Bamboo and other hardwoods require installation in a space with sufficient climate control. Check out this article to get the low-down on how to properly acclimate hardwood and bamboo flooring.
Cupping Floors: When There’s Moisture Below
When installing over crawl spaces, unconditioned spaces, or directly on a concrete slab, a moisture barrier is a must between the subfloor and the wood/bamboo floor. Why? Because otherwise, you may experience cupping with your floors. This is where the middle of a floor plank appears slightly sunken while the edges of the plank curl upwards.

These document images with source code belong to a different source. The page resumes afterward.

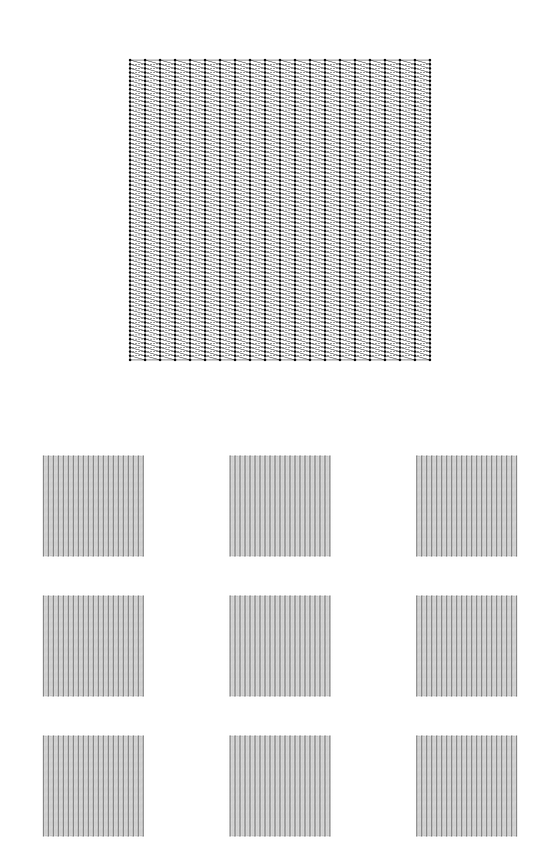
Top: one tile. Bottom: repeated 3 by 3.
A Shadertoy shader for this pattern:

```glsl
// A square triangulated mesh, black on white: tall thin columns of cells, with
// dots at the nodes, vertical lines, dashed rungs and falling diagonals.
// Grid coordinates give the nearest line; plain white margins let it tile.

#define CELLS vec2(20.0, 72.0)   // whole cells across and down
#define SIDE 0.714               // side of the mesh, in canvas heights
#define DOT_RADIUS 0.0029
#define COLUMN_WIDTH 0.0015
#define LINE_WIDTH 0.0011
#define DASHES 5.0               // dashes on each rung
#define DASH_FILL 0.62           // drawn part of each dash
#define INK vec3(0.02)
#define PAPER vec3(1.0)

// Share of a pixel covered by a line of given width at distance d.
float lineCoverage(float d, float width, float pixel) {
    float low = max(d - 0.5 * pixel, -0.5 * width);
    float high = min(d + 0.5 * pixel, 0.5 * width);
    return max(high - low, 0.0) / pixel;
}

// Soft filled shape from its signed distance.
float fillCoverage(float d, float pixel) {
    return clamp(0.5 - d / pixel, 0.0, 1.0);
}

// Lays one coat of ink over another.
float layer(float base, float coat) {
    return 1.0 - (1.0 - base) * (1.0 - coat);
}

void mainImage(out vec4 fragColor, in vec2 fragCoord) {
    float pixel = 1.0 / iResolution.y;
    vec2 p = (fragCoord - 0.5 * iResolution.xy) * pixel;
    vec2 cell = SIDE / CELLS;
    vec2 grid = (p + 0.5 * SIDE) / cell;
    vec2 node = clamp(round(grid), vec2(0.0), CELLS);
    vec2 toNode = abs(grid - node) * cell;

    // Limits of the mesh along each axis
    vec2 beyond = abs(p) - 0.5 * SIDE;
    float insideX = fillCoverage(beyond.x, pixel);
    float insideY = fillCoverage(beyond.y, pixel);

    // Vertical lines
    float ink = lineCoverage(toNode.x, COLUMN_WIDTH, pixel) * insideY;

    // Rungs: dashed within, solid on the top and bottom borders
    float dashLength = cell.x / DASHES;
    float dashPhase = abs(fract(grid.x * DASHES + 0.5) - 0.5);
    float dash = fillCoverage((dashPhase - 0.5 * DASH_FILL) * dashLength, pixel);
    bool border = node.y < 0.5 || node.y > CELLS.y - 0.5;
    float rung = lineCoverage(toNode.y, LINE_WIDTH, pixel) * insideX;
    ink = layer(ink, rung * (border ? 1.0 : dash));

    // Diagonals fall one cell from left to right
    float offset = abs(fract(grid.x + grid.y + 0.5) - 0.5);
    float toDiagonal = offset / length(1.0 / cell);
    float diagonal = lineCoverage(toDiagonal, LINE_WIDTH, pixel);
    ink = layer(ink, diagonal * insideX * insideY);

    // Node dots
    ink = layer(ink, fillCoverage(length(toNode) - DOT_RADIUS, pixel));

    fragColor = vec4(mix(PAPER, INK, ink), 1.0);
}
```
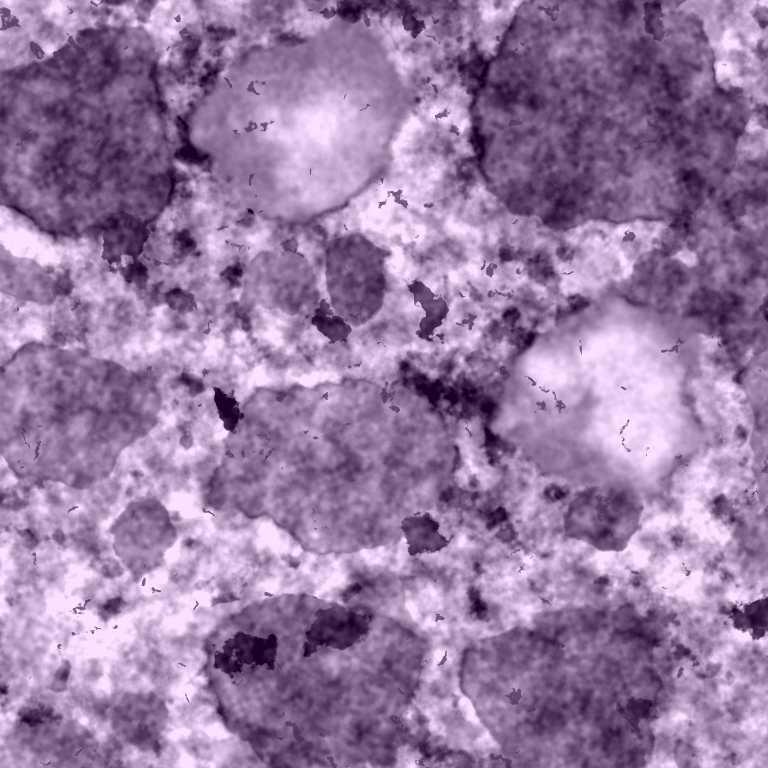
A Shadertoy shader for this texture:

```glsl
// Polished rock section in violet tones: a pale mottled matrix holding broken
// grains, cloudy bright crystals and black ragged inclusions. Grains are warped
// rounded polygons scattered on jittered grids; fractal noise adds the texture.

#define BIG_GRID 3.0        // cells across the canvas, per grain layer
#define MID_GRID 7.0
#define DARK_GRID 7.5
#define SPECK_GRID 36.0
#define MATRIX_TONE 0.74
#define MOTTLE 0.90         // strength of the medium mottling
#define GRIT 0.20           // strength of the finest texture
#define EDGE 0.004          // softness of grain edges, in canvas units
#define TINT vec3(0.0, -0.11, 0.04)

struct Grain {
    float dist;    // signed distance in canvas units
    float depth;   // depth inside, relative to the grain radius
    vec2 cell;
};

float hash(vec2 p, float seed) {
    uvec3 q = uvec3(ivec3(floor(vec3(p, seed))));
    q = q * 1664525u + 1013904223u;
    for (int i = 0; i < 2; i++) {
        q.x += q.y * q.z;
        q.y += q.z * q.x;
        q.z += q.x * q.y;
        q ^= q >> 16u;
    }
    return float(q.x >> 8u) / 16777216.0;
}

float noise(vec2 p, float seed) {
    vec2 i = floor(p), f = fract(p);
    f = f * f * (3.0 - 2.0 * f);
    vec2 e = vec2(1.0, 0.0);
    return mix(mix(hash(i, seed), hash(i + e, seed), f.x),
               mix(hash(i + e.yx, seed), hash(i + e.xx, seed), f.x), f.y);
}

mat2 rotation(float angle) {
    float c = cos(angle), s = sin(angle);
    return mat2(c, s, -s, c);
}

// Fractal noise centred on zero
float fbm(vec2 p, float seed) {
    float sum = 0.0, amplitude = 0.5;
    for (int i = 0; i < 4; i++) {
        p = rotation(0.6) * p;
        sum += amplitude * (noise(p, seed + float(i)) - 0.5);
        p *= 2.03;
        amplitude *= 0.55;
    }
    return sum;
}

// Rounded irregular polygon of unit size
float polygon(vec2 p, vec2 cell, float seed) {
    float sum = 0.0;
    for (int k = 0; k < 7; k++) {
        float side = float(k);
        float angle = 6.2832 * (side + 0.6 * hash(cell, seed + side)) / 7.0;
        float reach = mix(0.75, 1.1, hash(cell, seed + 10.0 + side));
        float h = dot(p, vec2(cos(angle), sin(angle))) - reach;
        sum += exp(9.0 * min(h, 4.0));
    }
    return log(sum) / 9.0;
}

// Nearest grain of one scattered layer; radii are in cell units
Grain scatter(vec2 uv, float grid, float presence, vec2 radii, float stretch, float seed) {
    Grain best = Grain(1.0, -1.0, vec2(0.0));
    vec2 p = uv * grid + 0.2;
    for (int y = -1; y <= 1; y++)
    for (int x = -1; x <= 1; x++) {
        vec2 cell = floor(p) + vec2(x, y);
        if (hash(cell, seed) > presence) continue;
        vec2 jitter = vec2(hash(cell, seed + 1.0), hash(cell, seed + 2.0)) - 0.5;
        float radius = mix(radii.x, radii.y, hash(cell, seed + 3.0));
        vec2 q = rotation(6.2832 * hash(cell, seed + 4.0)) * (p - cell - 0.5 - 0.5 * jitter);
        q.y *= mix(1.0, stretch, hash(cell, seed + 5.0));
        float h = polygon(q / radius, cell, seed + 20.0);
        float d = h * radius / grid;
        if (d < best.dist) best = Grain(d, -h, cell);
    }
    return best;
}

float cover(float d, float softness) {
    return 1.0 - smoothstep(-softness, softness, d);
}

void mainImage(out vec4 fragColor, in vec2 fragCoord) {
    vec2 uv = fragCoord / iResolution.y;

    // Shared textures and the ragged warp of all outlines
    float broad = fbm(uv * 4.0, 100.0);
    float cloud = fbm(uv * 11.0, 110.0);
    float mottle = fbm(uv * 36.0, 120.0);
    float grit = noise(rotation(0.4) * uv * 130.0, 130.0) - 0.5;
    vec2 ragged = vec2(fbm(uv * 50.0, 140.0), fbm(uv * 50.0, 150.0));
    vec2 bent = uv + 0.07 * vec2(cloud, fbm(uv * 11.0, 160.0)) + 0.014 * ragged;

    // Pale matrix with dark pores
    float pores = smoothstep(0.06, 0.24, fbm(uv * 27.0, 170.0) - 0.4 * broad);
    float tone = MATRIX_TONE + 0.5 * broad + 0.3 * cloud + MOTTLE * mottle + GRIT * grit;
    tone -= 0.32 * pores;

    // Medium fragments
    Grain mid = scatter(bent, MID_GRID, 0.6, vec2(0.22, 0.48), 1.8, 200.0);
    float midTone = mix(0.36, 0.82, hash(mid.cell, 260.0)) + 0.45 * mottle + 0.4 * cloud + GRIT * grit;
    tone = mix(tone, midTone, 0.88 * cover(mid.dist, EDGE));

    // Large grains: cloudy crystals with bright cores, or flat dark fragments
    Grain big = scatter(bent, BIG_GRID, 0.85, vec2(0.36, 0.56), 1.4, 300.0);
    float kind = mod(big.cell.x + big.cell.y, 3.0);
    float core = smoothstep(0.0, 0.5, big.depth + 0.9 * cloud + 0.5 * broad);
    float crystal = mix(0.57, 0.96, core) + 0.22 * mottle + 0.08 * grit;
    float fragment = mix(0.40, 0.60, hash(big.cell, 360.0))
                   + 0.5 * mottle + 0.4 * cloud + GRIT * grit;
    float isCrystal = 1.0 - step(0.5, kind);
    float rim = exp(-pow(big.dist / 0.007, 2.0)) * smoothstep(-0.05, 0.15, cloud);
    tone = mix(tone, mix(fragment, crystal, isCrystal),
               0.93 * cover(big.dist, EDGE * (1.0 + isCrystal)));
    tone -= 0.22 * rim;

    // Black inclusions and scattered specks
    vec2 torn = bent + 0.03 * ragged;
    Grain dark = scatter(torn, DARK_GRID, 0.28, vec2(0.10, 0.36), 2.2, 400.0);
    float darkTone = 0.2 + 0.5 * mottle + 0.2 * grit + 0.12 * hash(dark.cell, 460.0);
    tone = mix(tone, darkTone, 0.95 * cover(dark.dist, EDGE));
    Grain speck = scatter(torn, SPECK_GRID, 0.16, vec2(0.08, 0.28), 2.0, 500.0);
    tone = mix(tone, 0.3, 0.75 * cover(speck.dist, 0.6 * EDGE));

    fragColor = vec4(clamp(clamp(tone, 0.1, 0.99) + TINT, 0.0, 1.0), 1.0);
}
```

Cupping is most frequently the result of moisture hitting the underside of the hardwood flooring from the subfloor. This issue doesn’t just affect bamboo, either. Cupping can occur in any hardwood floor that has a significant imbalance of moisture in its surroundings.
Here’s more: Our Tips and Tricks for Bamboo Floor Installation article provides details on the necessary prep work required before a flooring install.
The Honest Truth: The great majority of gapping and cupping in this flooring are the result of improper installation or environmental factors, not defective flooring. Bamboo and other hardwoods require proper acclimation and should always be installed in a climate-controlled environment.
Tall Tale: You Can’t Install Bamboo in Humid Climates
Whether you live in an arid desert, on a tropical island, or anywhere in between, you can install bamboo floors regardless of climate. Some folks think that bamboo is sensitive to humidity and so it isn’t good for homes in humid areas. Luckily for those residents in beach houses, island homes, or otherwise tropical areas, this simply isn’t true!
Humid climates are actually very suitable for bamboo flooring because they have relatively stable humidity year-round (even if it is higher than normal). Always acclimate the flooring according to the manufacturer’s advice. If you do this, you’ll rarely experience any issues with this flooring in a humid climate. If it becomes too wet, the boards can expand and two planks can begin to “tee-pee”. Want an easy way to prevent this? Use a programmable dehumidifier or put in a portable dehumidifier to reduce the moisture in the air. You can also cut expansion gaps at the sides of the planks where they’re pushing up against the walls.
More on Humidity Controls
A whole-house humidity modulator or humidistat will cost more than purchasing a portable device, perhaps. But many homeowners think it’s a worthwhile investment. Also, HVAC professionals offer many options for integrating humidity controls into a home’s air quality control system. Chances are, there is one that fits your household budget. An automated system allows you to control the humidity levels even while you sleep or are away on vacation.
A Trustworthy Company Will Have Trustworthy Floors
Not all bamboo manufacturers and retailers produce the same quality products. You might find low-cost bamboo floors, but it’s likely that what you’re saving in cost, you’ll be sacrificing in quality.
Research the flooring company as well as you research the flooring to help you avoid ending up with low-quality products. Choose the least-manipulated and most-reliable review websites to see honest customer feedback. A few reliable reviews sites to check include the Better Business Bureau, Yelp, and ComplaintsBoard.com.
A reputable company won’t just try to sell you on their floors; they’ll also be honest and upfront with the reliability of their products and the potential issues you may run across.
Heard a different rumor about bamboo floors that you’d like to have fact-checked by an expert? Let us know in the comments below!